Problem-Based Learning

Problem-based learning (PBL) is an instructional method that challenges students to “learn to learn” by working cooperatively in groups as they seek solutions to real world problems. PBL is an active and iterative process where a complex problem is used to engage students’ curiosity, critical and analytical thinking, and research skills as they seek answers. Students’ motivation to learn and retention of information are enhanced as they work on problem-solving. Social skills, communication, and writing skills are also utilized. Teachers facilitate the learning process by creating strong problems that lead students to realize the intended course learning outcomes. Teachers also facilitate the group process by identifying groups, establishing expectations for group assignments, and assisting students in their research. Community members and scientists may be involved in PBL as “researchers in residence.”

Evidence Base for Problem-Based Learning:

Articles and Websites

The Buck Institute for Education: This website has a focus on Project-Based Learning and provides a host of resources for educators along with research on inquiry-based learning strategies.

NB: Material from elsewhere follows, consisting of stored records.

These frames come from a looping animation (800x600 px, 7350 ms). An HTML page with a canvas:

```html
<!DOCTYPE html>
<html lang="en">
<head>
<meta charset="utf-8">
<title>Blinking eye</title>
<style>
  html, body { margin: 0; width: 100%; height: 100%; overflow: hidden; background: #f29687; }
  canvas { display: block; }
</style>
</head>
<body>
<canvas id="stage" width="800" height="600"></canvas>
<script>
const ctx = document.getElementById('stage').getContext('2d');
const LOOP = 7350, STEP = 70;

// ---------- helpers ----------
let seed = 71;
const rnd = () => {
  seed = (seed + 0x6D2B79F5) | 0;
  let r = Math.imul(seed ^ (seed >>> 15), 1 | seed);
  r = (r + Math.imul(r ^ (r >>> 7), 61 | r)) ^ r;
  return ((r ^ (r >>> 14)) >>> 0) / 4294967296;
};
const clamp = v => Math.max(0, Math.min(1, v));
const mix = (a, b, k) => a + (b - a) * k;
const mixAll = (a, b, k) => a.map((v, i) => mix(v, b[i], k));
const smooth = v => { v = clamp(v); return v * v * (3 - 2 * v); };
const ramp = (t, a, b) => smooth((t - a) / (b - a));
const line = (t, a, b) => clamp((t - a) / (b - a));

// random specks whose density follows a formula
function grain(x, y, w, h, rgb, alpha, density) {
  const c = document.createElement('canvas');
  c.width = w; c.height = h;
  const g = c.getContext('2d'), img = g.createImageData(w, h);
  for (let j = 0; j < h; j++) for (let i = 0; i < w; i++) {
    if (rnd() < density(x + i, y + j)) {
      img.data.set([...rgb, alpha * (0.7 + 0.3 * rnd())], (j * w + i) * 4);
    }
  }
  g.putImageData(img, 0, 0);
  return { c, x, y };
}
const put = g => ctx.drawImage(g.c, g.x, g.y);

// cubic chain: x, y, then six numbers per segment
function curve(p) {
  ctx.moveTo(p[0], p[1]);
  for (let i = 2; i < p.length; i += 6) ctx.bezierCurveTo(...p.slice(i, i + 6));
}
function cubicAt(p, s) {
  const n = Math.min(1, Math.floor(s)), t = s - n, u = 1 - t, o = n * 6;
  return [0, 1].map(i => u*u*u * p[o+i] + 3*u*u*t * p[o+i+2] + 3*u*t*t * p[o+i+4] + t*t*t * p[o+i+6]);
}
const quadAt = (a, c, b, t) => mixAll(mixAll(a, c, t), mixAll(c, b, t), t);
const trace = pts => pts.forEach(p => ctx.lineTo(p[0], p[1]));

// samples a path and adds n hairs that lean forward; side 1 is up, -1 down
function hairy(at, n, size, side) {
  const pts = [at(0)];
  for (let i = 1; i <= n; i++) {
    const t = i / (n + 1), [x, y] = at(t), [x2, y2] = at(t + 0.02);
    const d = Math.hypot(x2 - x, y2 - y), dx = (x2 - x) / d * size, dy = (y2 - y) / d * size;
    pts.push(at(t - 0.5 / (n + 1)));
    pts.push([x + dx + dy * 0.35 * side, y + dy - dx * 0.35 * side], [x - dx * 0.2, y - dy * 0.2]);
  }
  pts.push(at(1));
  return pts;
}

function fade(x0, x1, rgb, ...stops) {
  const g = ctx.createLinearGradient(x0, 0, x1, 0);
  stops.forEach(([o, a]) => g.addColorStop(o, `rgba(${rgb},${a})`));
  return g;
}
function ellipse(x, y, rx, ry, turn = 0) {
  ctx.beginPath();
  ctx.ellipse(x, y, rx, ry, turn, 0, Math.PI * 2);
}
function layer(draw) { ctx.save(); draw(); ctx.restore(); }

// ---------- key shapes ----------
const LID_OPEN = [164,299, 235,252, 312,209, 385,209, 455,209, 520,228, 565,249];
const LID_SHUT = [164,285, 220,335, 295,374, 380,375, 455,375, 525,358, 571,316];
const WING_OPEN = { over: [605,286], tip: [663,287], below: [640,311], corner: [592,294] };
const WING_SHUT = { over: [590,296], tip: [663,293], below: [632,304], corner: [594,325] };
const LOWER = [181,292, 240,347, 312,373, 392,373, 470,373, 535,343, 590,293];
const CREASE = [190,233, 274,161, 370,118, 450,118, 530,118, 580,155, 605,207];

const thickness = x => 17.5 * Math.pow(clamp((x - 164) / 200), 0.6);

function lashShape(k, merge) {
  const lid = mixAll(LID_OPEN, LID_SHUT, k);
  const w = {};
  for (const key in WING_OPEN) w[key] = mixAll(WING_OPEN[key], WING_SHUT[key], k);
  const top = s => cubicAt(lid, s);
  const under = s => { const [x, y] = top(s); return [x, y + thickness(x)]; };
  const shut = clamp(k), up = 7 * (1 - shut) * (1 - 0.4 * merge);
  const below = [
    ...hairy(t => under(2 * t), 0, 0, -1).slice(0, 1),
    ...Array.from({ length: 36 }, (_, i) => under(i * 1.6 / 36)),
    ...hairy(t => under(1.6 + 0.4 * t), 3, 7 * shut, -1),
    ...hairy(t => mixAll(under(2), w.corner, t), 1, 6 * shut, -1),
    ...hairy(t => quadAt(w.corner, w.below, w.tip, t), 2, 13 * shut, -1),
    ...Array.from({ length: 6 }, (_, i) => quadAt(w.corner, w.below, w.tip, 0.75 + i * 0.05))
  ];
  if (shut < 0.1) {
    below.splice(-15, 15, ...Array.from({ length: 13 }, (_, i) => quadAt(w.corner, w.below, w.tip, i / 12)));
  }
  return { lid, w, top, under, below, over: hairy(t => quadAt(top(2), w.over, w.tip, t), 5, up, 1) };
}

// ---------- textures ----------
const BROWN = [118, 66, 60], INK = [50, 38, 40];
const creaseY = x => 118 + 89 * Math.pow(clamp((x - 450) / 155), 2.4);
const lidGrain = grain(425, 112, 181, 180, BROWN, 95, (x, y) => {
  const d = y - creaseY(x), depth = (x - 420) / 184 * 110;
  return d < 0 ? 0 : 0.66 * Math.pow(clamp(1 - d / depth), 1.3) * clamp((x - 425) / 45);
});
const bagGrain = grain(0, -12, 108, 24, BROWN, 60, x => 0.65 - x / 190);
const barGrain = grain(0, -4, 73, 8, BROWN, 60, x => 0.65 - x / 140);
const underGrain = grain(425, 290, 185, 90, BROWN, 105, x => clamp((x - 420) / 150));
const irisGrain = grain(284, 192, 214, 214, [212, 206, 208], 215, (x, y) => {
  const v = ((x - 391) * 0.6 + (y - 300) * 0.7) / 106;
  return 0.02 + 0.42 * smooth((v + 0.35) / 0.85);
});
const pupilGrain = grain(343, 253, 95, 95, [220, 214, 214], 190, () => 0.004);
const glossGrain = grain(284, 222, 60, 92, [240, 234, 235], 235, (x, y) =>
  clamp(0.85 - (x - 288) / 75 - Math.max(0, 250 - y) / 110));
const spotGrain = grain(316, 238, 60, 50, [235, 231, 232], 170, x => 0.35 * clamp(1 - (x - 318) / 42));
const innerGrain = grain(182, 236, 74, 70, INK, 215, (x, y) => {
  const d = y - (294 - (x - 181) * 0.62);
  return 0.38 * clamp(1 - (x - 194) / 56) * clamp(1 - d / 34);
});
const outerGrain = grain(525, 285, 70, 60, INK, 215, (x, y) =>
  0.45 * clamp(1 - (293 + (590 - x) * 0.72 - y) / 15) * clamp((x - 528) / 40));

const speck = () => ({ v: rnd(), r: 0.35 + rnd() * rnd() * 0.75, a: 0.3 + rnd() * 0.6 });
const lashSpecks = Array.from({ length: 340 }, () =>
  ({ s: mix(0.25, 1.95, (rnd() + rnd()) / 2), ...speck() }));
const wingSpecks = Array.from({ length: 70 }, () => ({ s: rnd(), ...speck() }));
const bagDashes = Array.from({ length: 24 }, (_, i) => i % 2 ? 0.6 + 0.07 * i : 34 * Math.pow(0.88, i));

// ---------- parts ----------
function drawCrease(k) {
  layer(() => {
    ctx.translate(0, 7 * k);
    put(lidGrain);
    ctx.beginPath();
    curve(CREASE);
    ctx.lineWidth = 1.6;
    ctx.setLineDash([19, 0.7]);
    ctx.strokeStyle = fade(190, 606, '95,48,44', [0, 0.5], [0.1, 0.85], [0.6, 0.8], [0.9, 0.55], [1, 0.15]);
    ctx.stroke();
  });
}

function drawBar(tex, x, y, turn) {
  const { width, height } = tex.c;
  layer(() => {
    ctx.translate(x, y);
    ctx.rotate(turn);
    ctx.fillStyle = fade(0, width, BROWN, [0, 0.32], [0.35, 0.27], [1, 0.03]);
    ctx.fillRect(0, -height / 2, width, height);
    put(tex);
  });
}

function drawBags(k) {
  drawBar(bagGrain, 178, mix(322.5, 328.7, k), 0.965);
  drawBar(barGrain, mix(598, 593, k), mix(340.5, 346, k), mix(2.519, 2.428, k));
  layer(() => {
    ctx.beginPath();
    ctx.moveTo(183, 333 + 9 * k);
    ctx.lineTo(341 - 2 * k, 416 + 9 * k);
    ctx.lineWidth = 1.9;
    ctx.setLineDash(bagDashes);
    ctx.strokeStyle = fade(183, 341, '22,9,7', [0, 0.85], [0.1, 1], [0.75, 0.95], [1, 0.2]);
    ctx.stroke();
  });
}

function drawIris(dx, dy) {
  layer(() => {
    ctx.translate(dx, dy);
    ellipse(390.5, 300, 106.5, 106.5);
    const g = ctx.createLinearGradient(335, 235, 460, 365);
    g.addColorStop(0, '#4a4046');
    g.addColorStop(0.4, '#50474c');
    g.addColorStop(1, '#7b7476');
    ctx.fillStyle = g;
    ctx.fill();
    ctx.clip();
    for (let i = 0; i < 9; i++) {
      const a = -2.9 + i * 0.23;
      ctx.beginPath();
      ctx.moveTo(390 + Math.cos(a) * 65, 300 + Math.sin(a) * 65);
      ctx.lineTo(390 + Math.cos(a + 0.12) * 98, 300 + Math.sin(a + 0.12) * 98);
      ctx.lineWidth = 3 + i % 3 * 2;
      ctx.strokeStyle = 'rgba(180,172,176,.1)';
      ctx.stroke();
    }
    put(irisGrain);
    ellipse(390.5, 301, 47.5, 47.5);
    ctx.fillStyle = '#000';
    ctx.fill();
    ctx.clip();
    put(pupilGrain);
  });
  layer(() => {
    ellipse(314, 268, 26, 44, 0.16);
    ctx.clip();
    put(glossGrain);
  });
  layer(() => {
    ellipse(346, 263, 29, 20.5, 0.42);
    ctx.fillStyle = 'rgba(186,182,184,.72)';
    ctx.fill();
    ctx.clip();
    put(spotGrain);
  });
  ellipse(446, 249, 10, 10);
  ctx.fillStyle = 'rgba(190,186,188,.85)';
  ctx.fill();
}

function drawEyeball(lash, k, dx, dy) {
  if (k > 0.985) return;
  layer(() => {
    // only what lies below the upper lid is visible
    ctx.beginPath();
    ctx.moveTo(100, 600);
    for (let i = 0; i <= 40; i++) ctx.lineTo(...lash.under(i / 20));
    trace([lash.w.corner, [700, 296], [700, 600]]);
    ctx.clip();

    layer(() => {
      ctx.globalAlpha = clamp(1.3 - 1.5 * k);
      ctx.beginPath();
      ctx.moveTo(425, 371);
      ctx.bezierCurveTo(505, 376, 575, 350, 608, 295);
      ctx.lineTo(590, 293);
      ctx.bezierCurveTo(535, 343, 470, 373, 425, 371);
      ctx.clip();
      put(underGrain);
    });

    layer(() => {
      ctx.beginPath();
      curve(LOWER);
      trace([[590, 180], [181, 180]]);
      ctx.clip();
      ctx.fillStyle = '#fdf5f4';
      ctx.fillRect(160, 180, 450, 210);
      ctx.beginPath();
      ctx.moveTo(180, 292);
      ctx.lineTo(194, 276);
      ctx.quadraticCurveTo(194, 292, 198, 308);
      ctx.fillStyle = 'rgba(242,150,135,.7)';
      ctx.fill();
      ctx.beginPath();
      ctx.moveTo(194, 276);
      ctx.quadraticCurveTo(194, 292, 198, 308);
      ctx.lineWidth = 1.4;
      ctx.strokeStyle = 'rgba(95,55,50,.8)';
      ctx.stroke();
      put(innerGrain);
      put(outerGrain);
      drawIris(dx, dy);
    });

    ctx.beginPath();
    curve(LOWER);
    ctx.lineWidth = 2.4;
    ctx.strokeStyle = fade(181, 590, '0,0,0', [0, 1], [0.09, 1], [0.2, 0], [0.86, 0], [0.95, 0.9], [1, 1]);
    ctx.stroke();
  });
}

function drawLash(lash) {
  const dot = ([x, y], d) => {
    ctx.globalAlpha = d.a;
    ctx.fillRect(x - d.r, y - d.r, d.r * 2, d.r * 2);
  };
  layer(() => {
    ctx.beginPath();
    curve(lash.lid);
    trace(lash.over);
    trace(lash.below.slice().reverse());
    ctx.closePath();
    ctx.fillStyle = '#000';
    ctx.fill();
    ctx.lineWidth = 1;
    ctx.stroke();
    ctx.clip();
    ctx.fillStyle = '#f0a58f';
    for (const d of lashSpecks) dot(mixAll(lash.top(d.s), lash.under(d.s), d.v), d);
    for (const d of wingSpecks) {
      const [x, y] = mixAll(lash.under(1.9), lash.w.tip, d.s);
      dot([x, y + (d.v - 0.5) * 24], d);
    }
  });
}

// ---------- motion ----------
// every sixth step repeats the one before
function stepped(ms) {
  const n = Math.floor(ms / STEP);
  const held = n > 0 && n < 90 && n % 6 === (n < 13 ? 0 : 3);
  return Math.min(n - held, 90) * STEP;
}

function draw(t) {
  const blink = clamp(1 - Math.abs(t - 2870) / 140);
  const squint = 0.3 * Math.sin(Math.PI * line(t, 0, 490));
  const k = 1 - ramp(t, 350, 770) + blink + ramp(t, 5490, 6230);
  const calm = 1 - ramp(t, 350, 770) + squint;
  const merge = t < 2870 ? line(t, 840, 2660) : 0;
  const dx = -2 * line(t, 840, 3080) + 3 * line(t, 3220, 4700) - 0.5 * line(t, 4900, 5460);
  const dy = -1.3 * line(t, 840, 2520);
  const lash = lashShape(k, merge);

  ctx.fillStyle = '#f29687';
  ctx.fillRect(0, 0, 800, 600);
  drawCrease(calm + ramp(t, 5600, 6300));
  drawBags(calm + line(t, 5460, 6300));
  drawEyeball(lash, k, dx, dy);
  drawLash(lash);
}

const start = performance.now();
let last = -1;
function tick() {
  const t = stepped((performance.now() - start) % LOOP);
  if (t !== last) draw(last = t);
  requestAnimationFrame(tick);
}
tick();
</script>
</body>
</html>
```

Problem-based learning at University of Delaware: is part of the Institute for Transforming Undergraduate Education at the University of Delaware. The PBL Clearinghouse provides multiple resources on PBL.


Amador, Jose et. al. (2007) The Practice of Problem-Based Learning: A Guide to Implementing PBL in the College Classroom. Bolton, MA: Anker Publishing Company Inc.

Barell, John. (2006) Problem-Based Learning: an Inquiry Approach, 2nd edition. Thousand Oaks, CA: Corwin Press.

Ronis, Diane L. Problem-Based Learning for Math & Science: Integrating Inquiry and the Internet, 2nd edition. (2007). Thousand Oaks, CA: Corwin Press.